Between performances and watching other groups, we teachers get to actually talk about their lives, their experiences, and their ideas about the world.

For example, I was walking with one student about her trip to Ottawa (and I had no idea she even went on it in the first place).  She was doing some Youth Parliament work there, where she sat beside the governor general, had some great discussions and met like-minded people.  As she was recounting her experiences and her discussions with all of these people, she said the most interesting thing about them:

They’re open-minded.  They don’t discriminate.  They just aren’t scared of things.

And I thought that was so profound – particularly the last one.  I love how this student connected those three ideas.  The open-mindedness is connected to not discriminating, and the not discriminating is connected to not being scared – that discrimination is linked to fear.

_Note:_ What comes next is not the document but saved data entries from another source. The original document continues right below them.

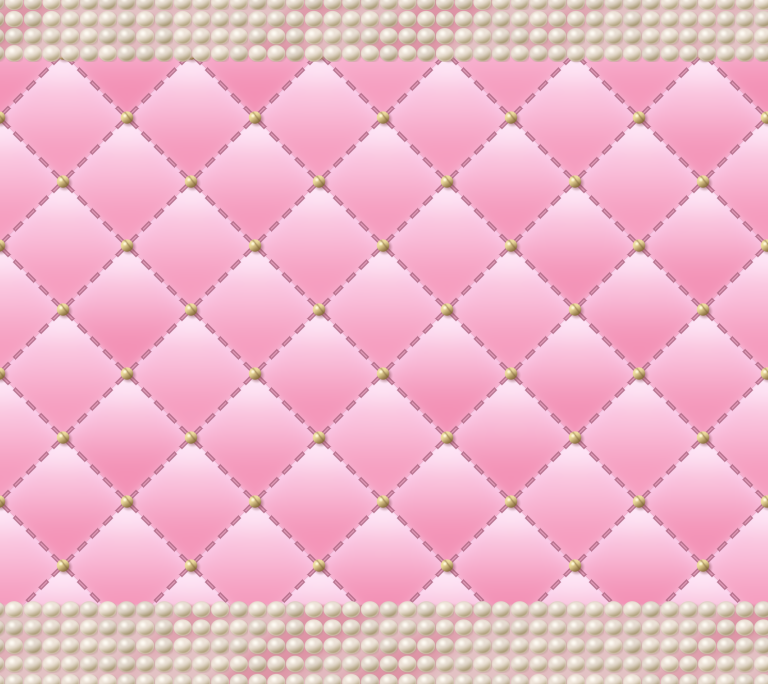
Give the GLSL for this pattern, as a WebGL 1 fragment shader.

```glsl
precision highp float;
uniform vec2 u_resolution;

#define REPEATS 6.0
#define FIRST_STUD vec2(-0.008, 0.918)
#define STITCHES 5.0
#define STITCH_SIZE vec2(0.045, 0.016)
#define STUD_RADIUS 0.048
#define BAND_TOP 0.484
#define BAND_BOTTOM 4.69
#define PEARLS_ACROSS 41.0
#define PEARL_RADIUS vec2(0.071, 0.064)
#define DEEPEN 0.055

float hash(vec2 cell) {
  return fract(sin(dot(cell, vec2(41.3, 289.1))) * 4373.7);
}

float fill(float dist, float soft) {
  return 1.0 - smoothstep(-soft, soft, dist);
}

// Satin cushion: t runs from -1 at the top corner to 1 at the bottom
vec3 cushion(vec2 uv, vec2 cell) {
  float t = uv.x - uv.y;
  vec3 col = mix(vec3(0.985, 0.86, 0.94), vec3(0.975, 0.735, 0.845), smoothstep(-1.0, -0.3, t));
  col = mix(col, vec3(0.96, 0.605, 0.74), smoothstep(-0.4, 0.65, t));
  float tone = hash(cell);
  col -= vec3(0.2, 1.0, 0.8) * DEEPEN * (tone * tone - 0.3) * smoothstep(-0.8, 0.5, t);

  // Sheen along the two upper edges, strongest at the top corner
  vec2 upper = vec2(uv.x, 1.0 - uv.y);
  float rim = max(exp(-upper.x * 11.0), exp(-upper.y * 11.0));
  float corner = exp(-dot(upper, upper) * 6.0);
  col = mix(col, vec3(0.985, 0.83, 0.95), rim * 0.65);
  col = mix(col, vec3(1.0, 0.94, 0.98), corner * 0.65);

  // Soft roll into the lower seams
  float lower = min(uv.y, 1.0 - uv.x);
  return mix(col, vec3(0.97, 0.78, 0.88), 0.6 * exp(-lower * 28.0));
}

// Thread lying in a seam, with a dark edge around it
vec3 stitch(vec3 col, float across, float along, float px) {
  vec2 p = abs(vec2((fract(along * STITCHES) - 0.5) / STITCHES, fract(across + 0.5) - 0.5)) * 0.7071;
  col = mix(col, vec3(0.88, 0.62, 0.75), 0.35 * fill(p.y - 0.005, px));
  vec2 q = p - STITCH_SIZE;
  float d = max(q.x, q.y);
  col = mix(col, vec3(0.69, 0.41, 0.52), 0.85 * fill(d, px * 0.7));
  return mix(col, vec3(0.95, 0.68, 0.79), 0.75 * fill(d + 0.012, px * 0.6));
}

// Gold stud with a cast shadow, a groove and a glint
vec3 stud(vec3 col, vec2 p, float px) {
  float r = STUD_RADIUS;
  col = mix(col, vec3(0.55, 0.32, 0.36), 0.55 * fill(length(p - r * 0.3) - r, r * 0.45));
  vec2 n = p / r;
  vec3 gold = mix(vec3(0.93, 0.86, 0.62), vec3(0.53, 0.42, 0.23), smoothstep(-0.5, 1.1, n.x * 0.5 + n.y * 0.8));
  float groove = abs(n.x * 0.75 - n.y * 0.6 - 0.25);
  gold = mix(gold, vec3(0.47, 0.35, 0.2), 0.5 * fill(groove - 0.1, 0.2));
  gold = mix(gold, vec3(1.0, 0.98, 0.88), fill(length(n + vec2(0.35, 0.3)) - 0.22, 0.25));
  return mix(col, gold, fill(length(p) - r, px * 0.7));
}

vec3 quilt(vec2 p, float px) {
  vec2 d = p - FIRST_STUD;
  vec2 diag = vec2(d.x + d.y, d.x - d.y);
  vec3 col = cushion(fract(diag), floor(diag));
  col = stitch(col, diag.x, diag.y, px);
  col = stitch(col, diag.y, diag.x, px);
  // Nearest point of the diagonal lattice
  vec2 local = fract(diag + 0.5) - 0.5;
  return stud(col, vec2(local.x + local.y, local.x - local.y) * 0.5, px);
}

vec3 pearlBand(vec3 col, vec2 p, float px) {
  bool top = p.y < BAND_TOP + 1.0;
  float depth = top ? BAND_TOP - p.y : p.y - BAND_BOTTOM;
  vec2 pitch = vec2(REPEATS / PEARLS_ACROSS, top ? 0.134 : 0.142);
  vec2 grid = vec2(p.x / pitch.x - 0.25, depth / pitch.y);
  vec2 c = (fract(grid) - 0.5) * pitch;
  c.y *= top ? -1.0 : 1.0;

  // Uneven rosy cloth behind the beads
  float wear = sin(p.x * 2.1 + sin(p.y * 5.0)) * sin(p.x * 3.7 + p.y * 4.0 + 1.0);
  vec3 cloth = mix(vec3(0.89, 0.76, 0.77), vec3(0.87, 0.58, 0.65), smoothstep(-0.3, 0.8, wear));
  col = mix(col, cloth, smoothstep(0.02, 0.055, depth));

  vec2 n = c / PEARL_RADIUS;
  float r = length(n);
  float soft = px / PEARL_RADIUS.y;
  float inside = step(0.0, depth);
  col = mix(col, vec3(0.70, 0.58, 0.54), inside * 0.45 * fill(length(n - 0.12) - 1.0, 0.2));
  float tone = hash(floor(grid)) * 0.05;
  vec3 pearl = mix(vec3(0.94, 0.90, 0.86), vec3(0.69, 0.63, 0.48), smoothstep(-0.1, 1.0, n.x * 0.35 + n.y * 0.75 + r * 0.2));
  pearl = mix(pearl, vec3(0.90, 0.83, 0.79), 0.6 * smoothstep(0.75, 1.0, r)) - tone;
  pearl = mix(pearl, vec3(1.0, 0.99, 0.96), 0.9 * fill(length(n + vec2(0.25, 0.35)) - 0.28, 0.25));
  return mix(col, pearl, inside * fill(r - 1.0, soft * 0.7));
}

void main() {
  // One unit is one repeat; y runs down from the top edge
  float px = REPEATS / u_resolution.x;
  vec2 p = vec2(gl_FragCoord.x, u_resolution.y - gl_FragCoord.y) * px;
  vec3 col = pearlBand(quilt(p, px), p, px);
  gl_FragColor = vec4(clamp(col, 0.0, 1.0), 1.0);
}
```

I just love that.  The people she met just weren’t scared of things and, as a result, they just didn’t discriminate.  Imagine if adults felt that way? Imagine if they could have the awareness of what that means like this student (or these students) do.

I think that I want to leave this there, but your homework is to think about it… then think about how to have that conversation with your class (if you’re a teacher).

Are you scared of anything in people? Why is that? You may not know the answer, but go for the search inside yourself.

Until next time,
Kenley

Music Ed Monday – Count Basie Eighth Notes

This past week, I took my Senior Big Band to the Brandon Jazz Festival in Brandon, MB, Canada.  It’s a fantastic festival and I hope that you all go 🙂

In which case, we played Count Basie’s “Hayburner,” an arrangement of Chick Corea’s “Spain” and then a local tune called “Hobgoblin” by Moses Mayes (and arranged by my bass player, which is fabulous).  In our clinic, our adjudicator talked about where the eighth notes lay in the Basie big band – sometimes on the 2/3 (as in a triplet, or swung eighth) or sometimes on the 3/4 (as in a sixteenth note, so really laying it back).

I talked about this with my friend and former bandmate, Brad Grieve, who played in Gordon Foote’s* big band at McGill.  He gave me a teachable tidbit that changed my whole perception on how to play Basie:

 The Count Basie swing is this: When a there are a series of 8th notes, the swing is triplets (2/3, 1/3), however, when a figure is followed by a rest, or is tied, the last beat of 8th notes in the series are 16th note related (3/4, 1/4). Every time. How “laid-back” the band is is a myth. Everyone plays on the downbeats at the same time, its the difference in swing of the 8th notes that give the feeling of being laid back.

So, if you teach big band, I hope that you find this valuable! Here is “Corner Pocket,” one of my favourite Basie tunes!

Until then!

Kenley